    Dismountable angular contact bearings of the type 607 (7x19x6 mm), with relieved shoulders of the inner ring and solid phenolic retainers, were installed into the HF-spindles of the manufacturer Gamfior in a field test, so far running for two years, and under the following conditions:

  • Ring material: 52100, SV30
  • Ball material: Si3N4
  • Speed range: 120.000-170.000 min-1
  • Lubrication: Electronic minimum air/oil lubricating device, mineral oil
  • Load: Collective load (Field test), axial preload 100 N
  • Bearing arrangement: Locating/Floating bearing, DF-arrangement
  • The criterion for stopping the individual tests was the running noise of the spindles or the resulting loss in manufacturing quality due to wear of the bearings.

    Test Results
    figure 9 shows the resulting, wear related working life in the previously mentioned field test.

    Result Discussion
    In contrast to pure dry running, an improvement in the wear related working life of approximately 30-35 percent due to the use of nitrogen alloy steel can be detected. In the case of mixed friction or minimum lubrication, the homogeneous structure of the SV30 steel has a positive influence on the mechanical properties and the resulting working life of the bearing.

    Summary
    This study shows that a clear reduction of wear and, due to this, a reduction of the probability of bearing failures can be achieved for miniature and small-size bearings by utilizing nitrogen alloy steel for rolling bearings. This is the result of tests which were carried out to study corrosion resistance and wear performance during the dry running and working life under mixed friction conditions. It was proven, however, only for pairs of different materials (steel rings, ceramic balls) and excluding absolute dry running.

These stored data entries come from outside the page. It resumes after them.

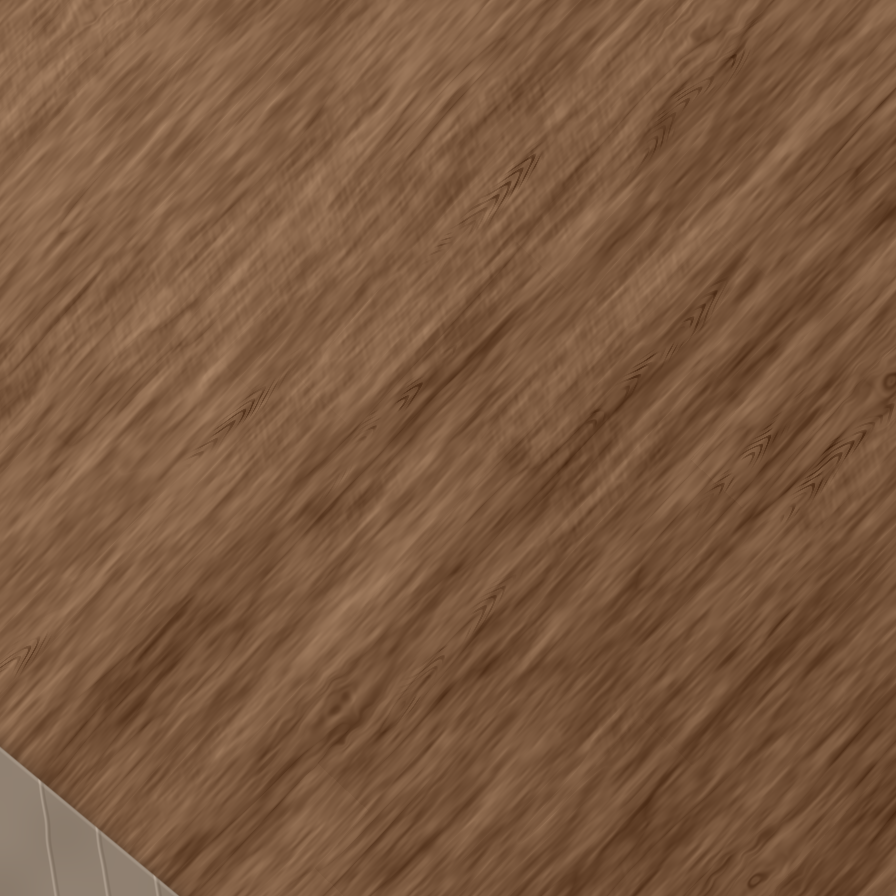
This texture is drawn by a Shadertoy shader. Its source:

```glsl
// Brown wood floor with diagonal grain, and a pale grooved panel in the lower left corner.
// A single tone value sums lighting, strips, stretched noise fibres, thin grain lines,
// arched figure and knots; it then shifts the base colour along one dark-to-light axis.

const vec3 WOOD_BASE = vec3(0.472, 0.338, 0.236);
const vec3 WOOD_STEP = vec3(0.055, 0.052, 0.047);   // colour change per unit of tone
const vec3 PANEL_COLOR = vec3(0.555, 0.495, 0.435);
const vec2 GRAIN_DIR = vec2(0.682, 0.731);
const vec2 STRIP_SIZE = vec2(0.62, 0.078);          // along, across the grain
const vec2 FIGURE_CELL = vec2(0.42, 0.105);
const vec2 FIGURE_RADIUS = vec2(0.13, 0.017);
const vec2 KNOT_CELL = vec2(0.37, 0.24);
const float KNOT_RADIUS = 0.017;
const float FIBRE_GAIN = 1.0;
const vec2 PANEL_NORMAL = vec2(0.640, 0.768);
const float PANEL_REACH = 0.128;                    // distance of its edge from the corner
const float GROOVE_SPACING = 0.057;

float hash(vec2 p) {
    vec3 q = fract(p.xyx * 0.1031);
    q += dot(q, q.yzx + 33.33);
    return fract((q.x + q.y) * q.z);
}

// Value noise in -1..1
float noise(vec2 p) {
    vec2 i = floor(p), f = fract(p);
    f = f * f * (3.0 - 2.0 * f);
    float low = mix(hash(i), hash(i + vec2(1, 0)), f.x);
    float high = mix(hash(i + vec2(0, 1)), hash(i + vec2(1, 1)), f.x);
    return 2.0 * mix(low, high, f.y) - 1.0;
}

// Thin line, 0..1, along the zero crossings of the noise
float grainLine(vec2 p) {
    return pow(1.0 - abs(noise(p)), 7.0);
}

// Cell id with a random shift of each row; local receives the offset from its centre
vec2 staggeredCell(vec2 g, vec2 size, float seed, out vec2 local) {
    float row = floor(g.y / size.y);
    vec2 c = vec2(g.x / size.x + hash(vec2(row + 50.0, seed)), g.y / size.y);
    local = (fract(c) - 0.5) * size;
    return floor(c) + 50.0 + seed;
}

// Long ragged lens of dark hooked dashes
float figureTone(vec2 g) {
    vec2 q;
    vec2 id = staggeredCell(g, FIGURE_CELL, 7.0, q);
    q -= (vec2(hash(id + 3.1), hash(id + 8.7)) - 0.5) * vec2(0.12, 0.06);
    q.y += 0.006 * noise(g * vec2(12.0, 20.0));
    float lens = smoothstep(1.0, 0.2, length(q / FIGURE_RADIUS) + 0.35 * noise(g * vec2(25.0, 110.0)));
    float bend = sqrt(q.y * q.y + 0.00001) * 4.0 + 0.012 * noise(g * vec2(28.0, 70.0));
    float dashes = smoothstep(0.1, 0.9, sin((q.x + bend) * 330.0));
    dashes *= smoothstep(-0.5, 0.4, noise(g * vec2(45.0, 90.0)));
    float strength = smoothstep(0.45, 0.9, hash(id));
    return -lens * strength * (0.3 + 2.2 * dashes);
}

// Small dark smudged swirls with a lighter halo; bend receives the grain deflection
float knotTone(vec2 g, out float bend) {
    vec2 q;
    vec2 id = staggeredCell(g, KNOT_CELL, 21.0, q);
    q -= (vec2(hash(id + 1.7), hash(id + 5.3)) - 0.5) * vec2(0.2, 0.1);
    float present = step(0.52, hash(id + 9.0));
    float r = length(q * vec2(0.7, 1.3)) / KNOT_RADIUS + 0.7 * noise(g * vec2(70.0, 110.0));
    bend = present * q.y * 0.6 * exp(-0.25 * r * r);
    float rings = 0.6 + 0.4 * sin(r * 7.0);
    return present * (0.6 * exp(-0.2 * r * r) - 2.2 * rings * exp(-1.2 * r * r));
}

// Streaks from broad bands to the finest fibres
float fibreTone(vec2 g) {
    float tone = 0.55 * noise(g * vec2(3.0, 24.0)) + 0.65 * noise(g * vec2(5.0, 60.0) + 11.0);
    float fine = 0.65 * noise(g * vec2(12.0, 125.0) + 23.0);
    fine += 0.80 * noise(g * vec2(28.0, 230.0) + 37.0);
    fine += 0.60 * noise(g * vec2(60.0, 340.0) + 43.0);
    // Sharp dark and pale lines gather in patches
    float dense = smoothstep(-0.5, 0.6, noise(g * vec2(4.0, 15.0) + 63.0));
    fine -= 1.2 * dense * grainLine(g * vec2(6.0, 55.0) + 51.0);
    fine += 0.7 * (1.0 - 0.6 * dense) * grainLine(g * vec2(8.0, 75.0) + 83.0);
    float pores = smoothstep(0.35, 0.85, noise(g * vec2(16.0, 120.0) + 91.0));
    return tone + FIBRE_GAIN * (fine - 1.0 * dense * pores);
}

float woodTone(vec2 uv) {
    vec2 g = vec2(dot(uv, GRAIN_DIR), dot(uv, vec2(GRAIN_DIR.y, -GRAIN_DIR.x)));
    g.y += 0.005 * noise(g * vec2(3.0, 5.0)) + 0.0012 * noise(g * vec2(14.0, 25.0));

    // Light falls from the upper left
    float tone = 0.2 + 0.85 * (uv.y - 0.5) - 1.05 * (uv.x - 0.5);
    tone += 0.35 * noise(uv * 2.6 + 4.0);

    // Strips with faint differences in tone
    vec2 local;
    vec2 strip = staggeredCell(g, STRIP_SIZE, 3.0, local);
    tone += 0.5 * (hash(strip) - 0.5);

    float bend;
    tone += knotTone(g, bend) + figureTone(g);
    g.y -= bend;
    tone += fibreTone(g);

    // Faint short flecks across the grain
    float patches = smoothstep(0.0, 0.7, noise(g * vec2(5.0, 16.0) + 71.0));
    return tone + 0.45 * patches * noise(vec2(g.x * 230.0 + g.y * 160.0, g.y * 110.0));
}

vec3 panelColor(vec2 uv, float pixel) {
    float u = (uv.x + 0.15 * uv.y + 0.0015 * noise(uv * 35.0) - 0.0058) / GROOVE_SPACING;
    float offset = (fract(u + 0.5) - 0.5) * GROOVE_SPACING;
    float width = 0.0012 + pixel;
    float ridge = smoothstep(width, 0.0, abs(offset));
    float shade = smoothstep(width, 0.0, abs(offset - 0.0035));
    return PANEL_COLOR + 0.015 * noise(uv * 14.0) + step(0.5, u) * (0.10 * ridge - 0.05 * shade);
}

void mainImage(out vec4 fragColor, in vec2 fragCoord) {
    vec2 uv = fragCoord / iResolution.y;
    float pixel = 1.0 / iResolution.y;
    float edge = dot(uv, PANEL_NORMAL) - PANEL_REACH;
    vec3 wood = WOOD_BASE + WOOD_STEP * woodTone(uv);
    wood *= 1.0 - 0.15 * exp(-max(edge, 0.0) * 130.0);
    vec3 panel = panelColor(uv, pixel);
    panel += 0.07 * smoothstep(0.002 + pixel, 0.0, abs(edge + 0.002));
    vec3 color = mix(panel, wood, smoothstep(-pixel, pixel, edge));
    fragColor = vec4(clamp(color, 0.0, 1.0), 1.0);
}
```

    References:
    1) Bartsch, C.: Der Walzlagerstahl der Zukunft (The rolling bearing steel for the future), “Scope”, Issue 7/1999
    2) Bayer, O.: Leistungsgrenzen bei W”lzlagern verschoben (Performance limits of rolling bearings moved), “AGT,” Issue 4/1999
    3) Bayer, O., Streit, E., und Trojahn, W.: Leistungssteigerung und Wirtschaftlich-keits–verbesserung bei Hochgenauigkeitslagern durch Cronidur® 30 (Performance and economicalness improvement by CronidurÆ 30), “HTM,” Issue 55/2000
    4) Burkard, K.: M–gliche Anwendungsgrenzen f¸r Miniatur- und Instrumentenkugel-lager (Possible application limits for miniature and instruments ball bearings), “Feinwerktechnik,” Issue 7/1971
    5) Gamfior S.p.A.: Spindelkatalog (Spindle catalogue), Torino
    6) GRW Gebr. Reinfurt GmbH & Co KG: Miniatur- und Kleinkugellager-Katalog (Miniature and small size ball bearing catalogue), Wurz-burg, 1999
    7) FAG Aircraft/Super Precision Bearings GmbH: Ein neuer stickstofflegierter Stahl f¸r W”lzlager (A new nitrogen alloy steel for rolling bearings), “Der Konstrukteur,” 1-2/1992
    8) Menzel, J. und Lueg, J.: Stickstofflegierte St”hle f¸r nichtrostende W”lzlager (Nitrogen alloy steels for stainless steel rolling bearings), “Stahl,” 106/1994
    9) Muck, G.: Passivieren von Miniatur- und Instrumentenkugellagern (Passivating of miniature and instument ball bearings), “Maschinen-markt,” Issue 58/1969